(Recorded data)
------------------------------------------------------------

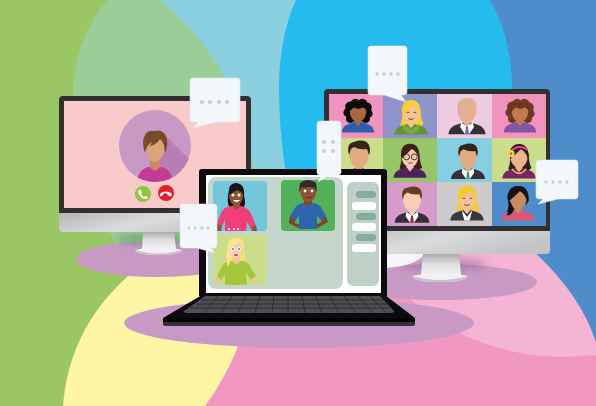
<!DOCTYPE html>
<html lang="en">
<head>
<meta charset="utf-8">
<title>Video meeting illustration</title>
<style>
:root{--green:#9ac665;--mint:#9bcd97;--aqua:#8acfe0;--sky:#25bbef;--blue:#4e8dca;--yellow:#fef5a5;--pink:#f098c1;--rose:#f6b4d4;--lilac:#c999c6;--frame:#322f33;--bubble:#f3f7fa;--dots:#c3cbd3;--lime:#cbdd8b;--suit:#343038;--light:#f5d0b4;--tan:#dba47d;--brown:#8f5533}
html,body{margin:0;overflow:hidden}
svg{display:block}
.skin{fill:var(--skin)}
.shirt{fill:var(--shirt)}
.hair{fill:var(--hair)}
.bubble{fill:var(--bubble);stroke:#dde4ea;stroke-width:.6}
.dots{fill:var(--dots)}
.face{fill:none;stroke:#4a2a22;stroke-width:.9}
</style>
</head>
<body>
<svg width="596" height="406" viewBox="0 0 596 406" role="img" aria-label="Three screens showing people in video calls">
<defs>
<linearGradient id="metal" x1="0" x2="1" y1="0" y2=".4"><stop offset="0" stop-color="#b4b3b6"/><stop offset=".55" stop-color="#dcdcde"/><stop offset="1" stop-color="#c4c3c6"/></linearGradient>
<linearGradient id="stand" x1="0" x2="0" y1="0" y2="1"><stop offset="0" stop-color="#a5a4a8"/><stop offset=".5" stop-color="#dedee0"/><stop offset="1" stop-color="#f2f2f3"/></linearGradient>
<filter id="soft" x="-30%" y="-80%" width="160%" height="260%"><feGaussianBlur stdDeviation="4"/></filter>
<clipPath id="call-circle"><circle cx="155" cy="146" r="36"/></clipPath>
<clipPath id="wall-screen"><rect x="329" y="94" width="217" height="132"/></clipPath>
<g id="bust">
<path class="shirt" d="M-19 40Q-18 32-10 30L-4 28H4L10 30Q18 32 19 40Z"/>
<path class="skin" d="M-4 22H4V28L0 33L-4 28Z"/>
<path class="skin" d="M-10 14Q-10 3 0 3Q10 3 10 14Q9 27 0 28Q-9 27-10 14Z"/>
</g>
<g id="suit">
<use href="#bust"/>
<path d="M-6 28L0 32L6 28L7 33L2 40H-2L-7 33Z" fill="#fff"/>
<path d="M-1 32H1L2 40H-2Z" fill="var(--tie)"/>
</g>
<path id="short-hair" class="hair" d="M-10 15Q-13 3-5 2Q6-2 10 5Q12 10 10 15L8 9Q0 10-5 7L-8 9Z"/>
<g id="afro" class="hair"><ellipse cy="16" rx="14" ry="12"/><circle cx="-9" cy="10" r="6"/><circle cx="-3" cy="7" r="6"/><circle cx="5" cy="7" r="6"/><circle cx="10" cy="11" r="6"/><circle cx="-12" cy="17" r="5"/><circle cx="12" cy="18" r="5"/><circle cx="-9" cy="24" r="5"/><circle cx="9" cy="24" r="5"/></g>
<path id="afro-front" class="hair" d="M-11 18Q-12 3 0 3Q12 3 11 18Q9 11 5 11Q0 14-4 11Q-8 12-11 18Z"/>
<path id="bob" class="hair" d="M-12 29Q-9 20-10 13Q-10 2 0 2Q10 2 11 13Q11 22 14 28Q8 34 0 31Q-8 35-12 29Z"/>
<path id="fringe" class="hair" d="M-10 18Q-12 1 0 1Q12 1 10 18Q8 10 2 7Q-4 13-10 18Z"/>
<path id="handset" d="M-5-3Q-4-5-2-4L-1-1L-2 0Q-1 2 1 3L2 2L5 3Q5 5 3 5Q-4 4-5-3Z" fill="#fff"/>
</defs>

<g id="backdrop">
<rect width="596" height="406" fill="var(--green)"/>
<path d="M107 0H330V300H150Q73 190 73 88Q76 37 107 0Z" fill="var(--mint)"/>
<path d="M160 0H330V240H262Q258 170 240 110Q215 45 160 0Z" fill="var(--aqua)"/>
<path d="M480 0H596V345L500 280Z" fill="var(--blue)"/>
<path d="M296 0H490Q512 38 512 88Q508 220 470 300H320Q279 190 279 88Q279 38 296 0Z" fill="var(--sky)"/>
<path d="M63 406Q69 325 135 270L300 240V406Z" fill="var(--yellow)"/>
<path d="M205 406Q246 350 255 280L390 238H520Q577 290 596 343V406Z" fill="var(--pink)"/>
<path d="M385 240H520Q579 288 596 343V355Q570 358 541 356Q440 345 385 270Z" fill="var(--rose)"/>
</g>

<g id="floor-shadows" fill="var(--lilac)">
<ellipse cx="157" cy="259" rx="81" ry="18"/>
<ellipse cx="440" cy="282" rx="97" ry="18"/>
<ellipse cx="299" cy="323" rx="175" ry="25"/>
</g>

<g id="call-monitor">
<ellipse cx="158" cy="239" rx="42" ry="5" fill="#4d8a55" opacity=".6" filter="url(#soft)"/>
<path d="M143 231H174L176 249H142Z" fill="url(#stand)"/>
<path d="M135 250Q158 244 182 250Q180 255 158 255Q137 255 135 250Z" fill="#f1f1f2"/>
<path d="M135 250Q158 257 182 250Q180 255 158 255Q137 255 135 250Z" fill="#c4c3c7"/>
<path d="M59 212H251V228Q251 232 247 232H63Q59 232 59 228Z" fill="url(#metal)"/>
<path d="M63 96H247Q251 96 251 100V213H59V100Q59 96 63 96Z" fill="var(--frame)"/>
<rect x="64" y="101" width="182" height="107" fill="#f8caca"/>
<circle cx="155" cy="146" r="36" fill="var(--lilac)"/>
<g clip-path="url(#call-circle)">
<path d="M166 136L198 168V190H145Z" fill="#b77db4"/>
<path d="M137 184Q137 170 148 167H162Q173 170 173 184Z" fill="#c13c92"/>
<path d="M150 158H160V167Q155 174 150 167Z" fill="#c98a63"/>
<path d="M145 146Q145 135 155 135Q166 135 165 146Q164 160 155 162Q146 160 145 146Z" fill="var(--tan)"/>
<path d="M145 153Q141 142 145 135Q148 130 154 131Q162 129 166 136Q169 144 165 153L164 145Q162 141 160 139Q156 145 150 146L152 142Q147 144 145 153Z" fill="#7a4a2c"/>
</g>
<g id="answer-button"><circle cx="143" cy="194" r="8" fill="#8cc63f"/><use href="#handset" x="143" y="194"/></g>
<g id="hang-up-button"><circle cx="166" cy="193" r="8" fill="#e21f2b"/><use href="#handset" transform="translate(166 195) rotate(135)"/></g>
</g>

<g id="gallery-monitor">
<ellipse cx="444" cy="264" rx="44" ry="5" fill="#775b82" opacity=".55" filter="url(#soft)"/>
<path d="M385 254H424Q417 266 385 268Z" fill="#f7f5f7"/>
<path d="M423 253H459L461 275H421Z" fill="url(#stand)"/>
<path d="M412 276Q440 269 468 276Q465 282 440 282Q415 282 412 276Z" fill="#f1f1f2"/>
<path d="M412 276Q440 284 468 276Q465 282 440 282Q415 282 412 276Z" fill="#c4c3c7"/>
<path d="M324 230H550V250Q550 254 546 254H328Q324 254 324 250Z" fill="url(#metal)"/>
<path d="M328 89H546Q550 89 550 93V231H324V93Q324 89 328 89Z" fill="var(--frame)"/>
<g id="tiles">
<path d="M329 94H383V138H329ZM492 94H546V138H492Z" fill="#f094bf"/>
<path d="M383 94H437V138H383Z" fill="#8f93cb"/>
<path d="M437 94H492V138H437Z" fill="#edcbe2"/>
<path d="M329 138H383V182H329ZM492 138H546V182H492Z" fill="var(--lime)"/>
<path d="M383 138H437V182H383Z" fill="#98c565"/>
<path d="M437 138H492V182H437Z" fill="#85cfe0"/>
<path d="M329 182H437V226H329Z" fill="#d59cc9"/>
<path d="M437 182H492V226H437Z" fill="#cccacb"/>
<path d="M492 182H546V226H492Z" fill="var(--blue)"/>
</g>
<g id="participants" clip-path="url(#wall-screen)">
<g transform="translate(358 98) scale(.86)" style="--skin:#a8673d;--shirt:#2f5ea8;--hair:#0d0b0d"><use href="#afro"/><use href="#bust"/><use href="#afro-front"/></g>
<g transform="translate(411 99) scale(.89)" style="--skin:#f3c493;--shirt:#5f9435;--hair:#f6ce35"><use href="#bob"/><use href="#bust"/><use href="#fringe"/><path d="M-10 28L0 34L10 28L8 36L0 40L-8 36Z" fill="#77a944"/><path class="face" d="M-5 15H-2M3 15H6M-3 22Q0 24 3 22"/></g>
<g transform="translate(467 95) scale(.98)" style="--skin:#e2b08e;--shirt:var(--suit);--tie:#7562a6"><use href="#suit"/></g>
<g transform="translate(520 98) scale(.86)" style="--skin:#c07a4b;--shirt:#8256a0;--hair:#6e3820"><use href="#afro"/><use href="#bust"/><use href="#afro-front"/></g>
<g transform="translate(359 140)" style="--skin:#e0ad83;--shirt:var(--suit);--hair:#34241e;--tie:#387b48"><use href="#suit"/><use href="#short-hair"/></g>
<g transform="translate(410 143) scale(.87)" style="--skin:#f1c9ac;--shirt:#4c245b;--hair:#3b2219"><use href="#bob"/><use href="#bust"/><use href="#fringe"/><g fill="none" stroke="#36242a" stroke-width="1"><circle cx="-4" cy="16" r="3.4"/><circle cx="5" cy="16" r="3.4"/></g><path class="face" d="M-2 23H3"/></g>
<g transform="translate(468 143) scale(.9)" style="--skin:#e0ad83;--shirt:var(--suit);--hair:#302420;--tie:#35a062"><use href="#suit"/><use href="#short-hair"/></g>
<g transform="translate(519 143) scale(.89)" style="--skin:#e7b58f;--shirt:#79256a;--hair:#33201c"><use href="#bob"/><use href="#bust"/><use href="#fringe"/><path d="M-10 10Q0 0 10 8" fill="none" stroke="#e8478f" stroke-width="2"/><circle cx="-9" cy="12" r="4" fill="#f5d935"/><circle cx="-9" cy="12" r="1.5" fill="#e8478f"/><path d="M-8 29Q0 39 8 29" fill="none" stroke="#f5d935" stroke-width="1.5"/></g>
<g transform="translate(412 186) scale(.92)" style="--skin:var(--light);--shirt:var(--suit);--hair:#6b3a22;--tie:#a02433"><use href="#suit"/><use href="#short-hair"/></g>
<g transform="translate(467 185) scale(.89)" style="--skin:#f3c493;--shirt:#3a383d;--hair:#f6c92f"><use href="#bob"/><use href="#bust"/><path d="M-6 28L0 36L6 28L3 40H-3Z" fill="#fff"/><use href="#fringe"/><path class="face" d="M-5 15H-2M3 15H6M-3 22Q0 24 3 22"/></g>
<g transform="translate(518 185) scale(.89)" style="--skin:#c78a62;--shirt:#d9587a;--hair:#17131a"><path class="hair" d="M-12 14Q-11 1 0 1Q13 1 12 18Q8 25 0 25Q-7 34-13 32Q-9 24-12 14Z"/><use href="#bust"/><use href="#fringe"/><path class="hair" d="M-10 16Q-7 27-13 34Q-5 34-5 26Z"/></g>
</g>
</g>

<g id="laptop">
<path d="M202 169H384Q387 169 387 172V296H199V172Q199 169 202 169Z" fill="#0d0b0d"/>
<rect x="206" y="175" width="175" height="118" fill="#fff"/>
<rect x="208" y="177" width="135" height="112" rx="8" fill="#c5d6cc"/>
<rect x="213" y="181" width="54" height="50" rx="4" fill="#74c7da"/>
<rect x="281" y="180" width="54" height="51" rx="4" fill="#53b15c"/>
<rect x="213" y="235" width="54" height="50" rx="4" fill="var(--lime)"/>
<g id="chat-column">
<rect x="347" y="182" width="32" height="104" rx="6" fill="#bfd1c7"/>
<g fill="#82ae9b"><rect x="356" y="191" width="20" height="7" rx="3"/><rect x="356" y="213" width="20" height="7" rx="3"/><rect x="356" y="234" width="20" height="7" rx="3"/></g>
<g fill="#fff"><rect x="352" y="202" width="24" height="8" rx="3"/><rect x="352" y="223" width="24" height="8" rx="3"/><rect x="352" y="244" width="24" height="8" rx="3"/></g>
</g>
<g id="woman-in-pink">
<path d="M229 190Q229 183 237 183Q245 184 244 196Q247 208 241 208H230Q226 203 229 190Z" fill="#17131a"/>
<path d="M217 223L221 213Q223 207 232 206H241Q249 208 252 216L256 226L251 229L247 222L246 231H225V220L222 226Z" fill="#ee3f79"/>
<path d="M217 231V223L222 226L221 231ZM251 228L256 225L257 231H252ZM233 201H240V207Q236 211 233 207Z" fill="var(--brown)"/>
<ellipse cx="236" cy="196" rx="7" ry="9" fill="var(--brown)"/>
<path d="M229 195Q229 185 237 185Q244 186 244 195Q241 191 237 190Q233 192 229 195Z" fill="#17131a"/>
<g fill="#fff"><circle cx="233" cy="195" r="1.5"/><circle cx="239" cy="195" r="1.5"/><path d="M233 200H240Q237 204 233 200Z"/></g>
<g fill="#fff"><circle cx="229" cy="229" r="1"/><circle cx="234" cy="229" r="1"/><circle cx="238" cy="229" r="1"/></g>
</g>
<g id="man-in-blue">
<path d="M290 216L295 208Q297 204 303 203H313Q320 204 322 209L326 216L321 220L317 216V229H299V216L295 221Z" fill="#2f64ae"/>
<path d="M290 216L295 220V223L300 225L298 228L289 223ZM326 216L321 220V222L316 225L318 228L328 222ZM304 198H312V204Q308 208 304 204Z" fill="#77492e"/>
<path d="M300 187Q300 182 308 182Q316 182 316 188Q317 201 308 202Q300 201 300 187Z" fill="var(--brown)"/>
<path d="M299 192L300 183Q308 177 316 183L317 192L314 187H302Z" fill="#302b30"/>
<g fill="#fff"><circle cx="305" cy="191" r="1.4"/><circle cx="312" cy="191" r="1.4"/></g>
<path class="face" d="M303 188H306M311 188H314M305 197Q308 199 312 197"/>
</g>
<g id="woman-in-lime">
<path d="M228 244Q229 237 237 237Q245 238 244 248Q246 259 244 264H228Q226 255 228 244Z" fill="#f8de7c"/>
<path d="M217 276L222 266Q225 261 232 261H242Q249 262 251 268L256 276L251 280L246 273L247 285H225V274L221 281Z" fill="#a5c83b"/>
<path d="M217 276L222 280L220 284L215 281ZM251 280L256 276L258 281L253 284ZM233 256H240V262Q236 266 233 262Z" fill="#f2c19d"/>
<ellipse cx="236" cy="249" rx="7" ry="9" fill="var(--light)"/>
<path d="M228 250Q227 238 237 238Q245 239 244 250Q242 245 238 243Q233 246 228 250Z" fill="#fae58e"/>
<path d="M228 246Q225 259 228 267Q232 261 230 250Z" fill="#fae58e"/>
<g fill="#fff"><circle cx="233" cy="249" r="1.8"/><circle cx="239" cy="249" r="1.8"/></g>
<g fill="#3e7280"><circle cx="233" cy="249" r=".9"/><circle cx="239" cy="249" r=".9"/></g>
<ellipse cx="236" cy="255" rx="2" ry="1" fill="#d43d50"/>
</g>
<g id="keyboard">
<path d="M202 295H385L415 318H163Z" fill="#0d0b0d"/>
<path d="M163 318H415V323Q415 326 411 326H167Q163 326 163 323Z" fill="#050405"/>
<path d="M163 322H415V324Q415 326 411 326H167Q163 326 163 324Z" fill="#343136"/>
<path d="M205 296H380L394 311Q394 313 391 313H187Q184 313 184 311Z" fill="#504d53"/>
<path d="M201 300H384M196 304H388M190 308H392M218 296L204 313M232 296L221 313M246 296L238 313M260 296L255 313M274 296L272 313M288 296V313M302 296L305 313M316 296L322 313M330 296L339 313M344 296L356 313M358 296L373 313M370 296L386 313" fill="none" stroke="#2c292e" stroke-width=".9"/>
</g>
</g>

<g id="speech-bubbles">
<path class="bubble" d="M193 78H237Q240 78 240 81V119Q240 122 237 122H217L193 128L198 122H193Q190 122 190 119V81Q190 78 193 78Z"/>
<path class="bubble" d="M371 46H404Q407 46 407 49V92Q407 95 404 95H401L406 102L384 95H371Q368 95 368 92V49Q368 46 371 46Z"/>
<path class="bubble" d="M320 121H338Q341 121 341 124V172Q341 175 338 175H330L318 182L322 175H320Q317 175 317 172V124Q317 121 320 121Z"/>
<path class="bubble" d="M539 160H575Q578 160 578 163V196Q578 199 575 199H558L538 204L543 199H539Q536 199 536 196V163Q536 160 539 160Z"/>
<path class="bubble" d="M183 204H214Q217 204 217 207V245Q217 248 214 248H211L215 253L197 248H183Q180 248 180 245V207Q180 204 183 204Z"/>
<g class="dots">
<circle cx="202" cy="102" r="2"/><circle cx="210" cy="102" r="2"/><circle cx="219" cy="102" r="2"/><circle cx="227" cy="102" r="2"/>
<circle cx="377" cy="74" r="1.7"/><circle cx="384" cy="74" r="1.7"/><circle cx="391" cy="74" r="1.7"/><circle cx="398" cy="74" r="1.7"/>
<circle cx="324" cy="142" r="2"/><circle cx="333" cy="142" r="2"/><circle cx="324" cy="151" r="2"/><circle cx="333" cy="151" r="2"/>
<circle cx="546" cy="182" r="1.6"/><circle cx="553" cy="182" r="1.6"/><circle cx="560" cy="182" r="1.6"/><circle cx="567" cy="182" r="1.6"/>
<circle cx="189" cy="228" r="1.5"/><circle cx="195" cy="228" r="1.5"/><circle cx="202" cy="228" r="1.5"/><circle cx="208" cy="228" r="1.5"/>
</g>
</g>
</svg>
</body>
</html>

------------------------------------------------------------

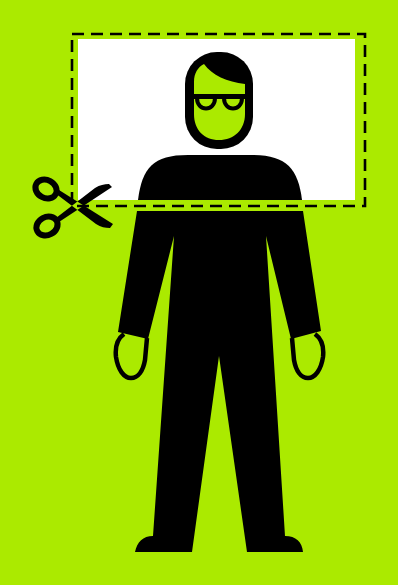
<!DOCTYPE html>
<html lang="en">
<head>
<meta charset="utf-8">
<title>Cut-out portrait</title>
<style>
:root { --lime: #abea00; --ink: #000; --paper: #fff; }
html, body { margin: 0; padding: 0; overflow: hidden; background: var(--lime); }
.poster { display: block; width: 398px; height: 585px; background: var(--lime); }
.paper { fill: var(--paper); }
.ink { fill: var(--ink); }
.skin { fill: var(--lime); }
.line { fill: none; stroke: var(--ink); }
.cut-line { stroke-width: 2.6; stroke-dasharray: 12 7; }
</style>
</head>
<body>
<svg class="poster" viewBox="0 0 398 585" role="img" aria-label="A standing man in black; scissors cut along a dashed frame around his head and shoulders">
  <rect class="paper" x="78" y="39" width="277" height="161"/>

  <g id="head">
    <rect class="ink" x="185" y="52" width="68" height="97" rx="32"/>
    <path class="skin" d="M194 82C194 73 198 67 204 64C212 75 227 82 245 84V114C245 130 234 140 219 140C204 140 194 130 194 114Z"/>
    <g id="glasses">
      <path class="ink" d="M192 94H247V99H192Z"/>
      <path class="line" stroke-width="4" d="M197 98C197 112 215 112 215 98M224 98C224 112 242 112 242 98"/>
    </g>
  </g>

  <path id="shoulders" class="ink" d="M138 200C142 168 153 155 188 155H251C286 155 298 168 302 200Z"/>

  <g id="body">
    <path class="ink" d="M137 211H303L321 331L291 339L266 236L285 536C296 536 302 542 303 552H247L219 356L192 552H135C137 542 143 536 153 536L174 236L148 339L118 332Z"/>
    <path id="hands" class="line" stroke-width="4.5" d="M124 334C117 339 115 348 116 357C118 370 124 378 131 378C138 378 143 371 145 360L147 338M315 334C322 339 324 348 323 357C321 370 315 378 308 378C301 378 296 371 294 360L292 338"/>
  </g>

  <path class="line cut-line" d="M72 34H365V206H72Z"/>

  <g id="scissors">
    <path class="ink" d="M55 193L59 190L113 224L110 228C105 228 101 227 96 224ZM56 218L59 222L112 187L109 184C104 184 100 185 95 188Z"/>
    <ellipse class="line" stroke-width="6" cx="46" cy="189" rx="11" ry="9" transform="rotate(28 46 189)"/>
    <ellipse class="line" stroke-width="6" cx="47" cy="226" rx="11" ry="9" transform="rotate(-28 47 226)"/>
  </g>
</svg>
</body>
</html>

------------------------------------------------------------

Your response should be each line that includes the word "brown", copied from the records.

= YOUR SOLUTION =
:root{--green:#9ac665;--mint:#9bcd97;--aqua:#8acfe0;--sky:#25bbef;--blue:#4e8dca;--yellow:#fef5a5;--pink:#f098c1;--rose:#f6b4d4;--lilac:#c999c6;--frame:#322f33;--bubble:#f3f7fa;--dots:#c3cbd3;--lime:#cbdd8b;--suit:#343038;--light:#f5d0b4;--tan:#dba47d;--brown:#8f5533}
<path d="M217 231V223L222 226L221 231ZM251 228L256 225L257 231H252ZM233 201H240V207Q236 211 233 207Z" fill="var(--brown)"/>
<ellipse cx="236" cy="196" rx="7" ry="9" fill="var(--brown)"/>
<path d="M300 187Q300 182 308 182Q316 182 316 188Q317 201 308 202Q300 201 300 187Z" fill="var(--brown)"/>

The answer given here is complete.